Yep, there’s plenty of political stuff floating around, isn’t there, but most of it is pure hot air. After this last week that we’ve just experienced, I suppose that it isn’t surprising but it is amusing to see both Republican and Democratic Party officials reaching desperately here and there for something solid to hold on to.
Even the winning Republicans are trying to find one coherent message. If the GOP House leadership wants to reduce the size of government, where are they going to start? I’d start with the Pentagon and then move to Afghanistan, but that’s liberal, old me. It sounds to me as if we’ll be hearing and talking about how to shave the Health Care Plan, most of which hasn’t yet even gone into effect.
The poor GOP has its own internal headaches, not the least of which is Sarah Palin. Her meddling “endorsements” of those whacky Senate Tea Party candidates, such as Christine O’Donnell instead of the electable Mike Castle in Delaware, Sharon Angle instead of the moderate, Sue Lowden in Nevada, and even Palin's hand-picked Joe Miller in Alaska, probably cost the Republicans control of the Senate. Ha. Ha.
Now, as both Murkowski and Miller are gathering forces with attorneys and money to fight each other over the Murkowski write-in ballots, the Republicans seem to be offering Miller money for lawyering up. [Here] Hey, I wonder when Murkowski will be disgusted enough with the GOP leadership to bolt to the Dems and caucus with them? Interesting, eh? It probably won’t happen but it is nice to think about, isn’t it?
The New York Times had a fascinating Op-Ed piece this week reminding us that the current political turnaround of the House in a midterm Congressional election is not the overwhelmingly revolutionary political activity that the press would have us think. The author/historian David M. Kennedy reminds us that the House of Representatives is designed by the Constitution to reflect most closely the current political will and any wind of change.

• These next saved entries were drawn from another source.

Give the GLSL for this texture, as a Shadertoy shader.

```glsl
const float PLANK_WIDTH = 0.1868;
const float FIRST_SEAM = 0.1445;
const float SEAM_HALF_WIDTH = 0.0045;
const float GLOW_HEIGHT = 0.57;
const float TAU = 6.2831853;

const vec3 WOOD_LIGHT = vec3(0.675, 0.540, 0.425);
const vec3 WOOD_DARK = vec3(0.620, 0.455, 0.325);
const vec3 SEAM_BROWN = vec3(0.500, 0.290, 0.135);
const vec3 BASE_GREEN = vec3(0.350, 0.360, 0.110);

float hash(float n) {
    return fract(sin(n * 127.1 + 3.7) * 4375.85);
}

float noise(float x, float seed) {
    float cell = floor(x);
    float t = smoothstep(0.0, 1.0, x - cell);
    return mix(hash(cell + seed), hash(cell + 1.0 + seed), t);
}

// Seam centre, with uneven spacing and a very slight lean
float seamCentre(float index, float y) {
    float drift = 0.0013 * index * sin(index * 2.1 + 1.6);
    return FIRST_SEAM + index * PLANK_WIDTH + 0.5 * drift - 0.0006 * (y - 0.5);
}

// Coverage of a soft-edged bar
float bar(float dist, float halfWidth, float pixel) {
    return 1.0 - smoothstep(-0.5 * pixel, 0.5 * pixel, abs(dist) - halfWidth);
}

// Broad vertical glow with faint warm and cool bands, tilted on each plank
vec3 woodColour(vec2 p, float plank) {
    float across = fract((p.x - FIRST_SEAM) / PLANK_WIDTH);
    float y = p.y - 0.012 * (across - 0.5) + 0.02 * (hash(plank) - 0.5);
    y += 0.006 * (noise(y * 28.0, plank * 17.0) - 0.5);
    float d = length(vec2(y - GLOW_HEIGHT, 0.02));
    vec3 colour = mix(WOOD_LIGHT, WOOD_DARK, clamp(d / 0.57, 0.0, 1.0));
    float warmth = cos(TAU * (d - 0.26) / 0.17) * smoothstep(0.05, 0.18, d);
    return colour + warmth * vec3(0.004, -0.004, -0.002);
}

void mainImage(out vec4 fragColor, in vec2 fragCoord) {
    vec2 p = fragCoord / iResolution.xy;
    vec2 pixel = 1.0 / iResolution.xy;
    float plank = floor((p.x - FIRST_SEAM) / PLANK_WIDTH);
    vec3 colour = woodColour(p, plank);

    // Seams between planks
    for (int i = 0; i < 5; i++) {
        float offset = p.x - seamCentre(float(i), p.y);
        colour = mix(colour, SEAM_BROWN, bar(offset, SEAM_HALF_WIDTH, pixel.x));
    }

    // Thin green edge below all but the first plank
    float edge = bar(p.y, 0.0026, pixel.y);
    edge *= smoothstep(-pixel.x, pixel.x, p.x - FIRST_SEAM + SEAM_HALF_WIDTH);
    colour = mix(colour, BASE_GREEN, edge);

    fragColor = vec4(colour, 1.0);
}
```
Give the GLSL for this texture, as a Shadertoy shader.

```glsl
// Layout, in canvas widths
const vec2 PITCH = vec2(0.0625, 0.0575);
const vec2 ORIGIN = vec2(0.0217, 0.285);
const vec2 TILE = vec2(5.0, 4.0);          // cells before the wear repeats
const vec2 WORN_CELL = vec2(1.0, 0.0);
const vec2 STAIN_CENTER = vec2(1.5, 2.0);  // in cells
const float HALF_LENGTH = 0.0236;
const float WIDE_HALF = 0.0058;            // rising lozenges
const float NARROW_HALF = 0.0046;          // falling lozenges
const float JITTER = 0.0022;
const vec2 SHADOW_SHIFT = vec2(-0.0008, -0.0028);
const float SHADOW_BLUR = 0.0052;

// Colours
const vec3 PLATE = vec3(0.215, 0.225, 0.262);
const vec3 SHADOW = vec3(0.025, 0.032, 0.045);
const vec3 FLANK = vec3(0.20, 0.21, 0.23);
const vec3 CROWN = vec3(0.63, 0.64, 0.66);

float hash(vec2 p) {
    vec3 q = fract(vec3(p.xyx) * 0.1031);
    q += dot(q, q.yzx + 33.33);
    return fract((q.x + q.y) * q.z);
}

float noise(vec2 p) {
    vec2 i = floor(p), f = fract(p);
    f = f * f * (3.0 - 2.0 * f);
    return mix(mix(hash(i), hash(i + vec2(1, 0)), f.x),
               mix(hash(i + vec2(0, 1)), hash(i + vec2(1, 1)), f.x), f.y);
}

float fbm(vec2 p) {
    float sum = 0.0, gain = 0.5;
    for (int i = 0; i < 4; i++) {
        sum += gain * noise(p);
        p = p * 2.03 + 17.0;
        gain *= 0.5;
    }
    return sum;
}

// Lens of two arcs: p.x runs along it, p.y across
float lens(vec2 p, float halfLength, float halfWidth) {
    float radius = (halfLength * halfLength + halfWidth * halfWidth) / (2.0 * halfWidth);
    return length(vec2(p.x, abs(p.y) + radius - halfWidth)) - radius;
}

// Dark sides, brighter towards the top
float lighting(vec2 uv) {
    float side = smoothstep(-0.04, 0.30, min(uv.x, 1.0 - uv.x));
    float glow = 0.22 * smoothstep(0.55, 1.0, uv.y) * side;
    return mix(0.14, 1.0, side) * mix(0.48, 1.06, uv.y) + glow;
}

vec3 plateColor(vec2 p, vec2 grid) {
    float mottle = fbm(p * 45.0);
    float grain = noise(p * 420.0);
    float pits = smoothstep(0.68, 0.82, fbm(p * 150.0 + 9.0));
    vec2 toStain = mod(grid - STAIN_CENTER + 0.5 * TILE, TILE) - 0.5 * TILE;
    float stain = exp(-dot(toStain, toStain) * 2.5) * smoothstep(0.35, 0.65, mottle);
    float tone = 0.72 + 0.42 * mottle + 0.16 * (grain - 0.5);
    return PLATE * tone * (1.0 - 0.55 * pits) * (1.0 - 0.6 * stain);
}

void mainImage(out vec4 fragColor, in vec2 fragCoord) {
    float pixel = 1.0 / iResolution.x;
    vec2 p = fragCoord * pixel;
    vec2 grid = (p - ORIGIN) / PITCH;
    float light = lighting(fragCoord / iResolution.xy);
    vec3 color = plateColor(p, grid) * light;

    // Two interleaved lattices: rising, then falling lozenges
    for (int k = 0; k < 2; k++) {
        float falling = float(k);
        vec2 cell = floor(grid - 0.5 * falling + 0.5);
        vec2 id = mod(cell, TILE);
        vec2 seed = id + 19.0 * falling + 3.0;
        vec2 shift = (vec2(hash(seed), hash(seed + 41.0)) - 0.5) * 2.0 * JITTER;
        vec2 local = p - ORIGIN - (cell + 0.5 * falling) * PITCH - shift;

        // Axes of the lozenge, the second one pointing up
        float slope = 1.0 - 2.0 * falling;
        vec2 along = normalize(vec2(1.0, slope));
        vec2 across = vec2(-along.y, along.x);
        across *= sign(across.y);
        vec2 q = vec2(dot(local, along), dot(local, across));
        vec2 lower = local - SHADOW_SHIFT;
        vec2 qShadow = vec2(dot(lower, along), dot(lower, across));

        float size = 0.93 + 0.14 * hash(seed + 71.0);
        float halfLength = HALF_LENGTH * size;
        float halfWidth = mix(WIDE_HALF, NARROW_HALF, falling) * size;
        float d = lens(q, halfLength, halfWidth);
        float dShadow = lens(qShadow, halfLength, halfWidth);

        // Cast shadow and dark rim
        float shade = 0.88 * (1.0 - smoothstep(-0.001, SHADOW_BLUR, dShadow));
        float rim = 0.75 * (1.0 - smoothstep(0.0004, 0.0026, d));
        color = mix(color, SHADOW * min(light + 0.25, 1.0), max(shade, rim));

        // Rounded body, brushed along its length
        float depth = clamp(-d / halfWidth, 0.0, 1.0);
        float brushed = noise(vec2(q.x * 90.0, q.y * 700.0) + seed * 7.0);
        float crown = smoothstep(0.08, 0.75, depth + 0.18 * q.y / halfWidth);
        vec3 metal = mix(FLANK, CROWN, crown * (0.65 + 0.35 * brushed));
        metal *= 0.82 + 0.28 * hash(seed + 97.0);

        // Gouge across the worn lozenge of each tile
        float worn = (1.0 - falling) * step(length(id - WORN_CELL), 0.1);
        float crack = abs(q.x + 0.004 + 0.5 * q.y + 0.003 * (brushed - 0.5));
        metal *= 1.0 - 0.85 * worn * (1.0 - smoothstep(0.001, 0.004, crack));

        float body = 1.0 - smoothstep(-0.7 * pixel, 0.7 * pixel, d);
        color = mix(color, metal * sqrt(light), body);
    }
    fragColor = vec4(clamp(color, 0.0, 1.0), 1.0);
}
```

Kennedy also suggests that our recent politically turbulent time is somewhat like the Gilded Age: [Here]
But the political instability of our own time pales when compared with the late 19th century. In the Gilded Age the American ship of state pitched and yawed on a howling sea of electoral turbulence. For decades on end, “divided government” was the norm. In only 12 of the 30 years after 1870 did the same party control the House, the Senate and the White House.I guess we should be grateful that we haven’t yet plowed through as many years of political turmoil as the 30 years author Kennedy mentioned. However, there are some similarities between today and the Gilded Age in that no strong Presidential leadership has yet to emerge. Perhaps the current WH will learn some lessons and act more intelligently than it has so far. We can always hope...
In the meantime, we have other urgent fundamental questions which will take compassionate and intelligent leadership as well as political talent to solve. A partial list of those questions are:
What are the limits of a corporation’s power to manipulate the political process for its own selfish gain?
Should, in fact, a corporation be given the rights and privileges that a citizen enjoys?
What corporate regulations are necessary for a nation to remain a democracy?
What responsibilities, if any, do “we the people” have to the poor, the sick, the feeble, the elderly--even to the less gifted?
This is quite a list and we best be getting on to solve them. The time for dancing is over and the time for a White House cleaning should begin. Sober and direct talking to the American people would be a good start. Throw out the damned teleprompter, too, and start talking from the heart, not the chin...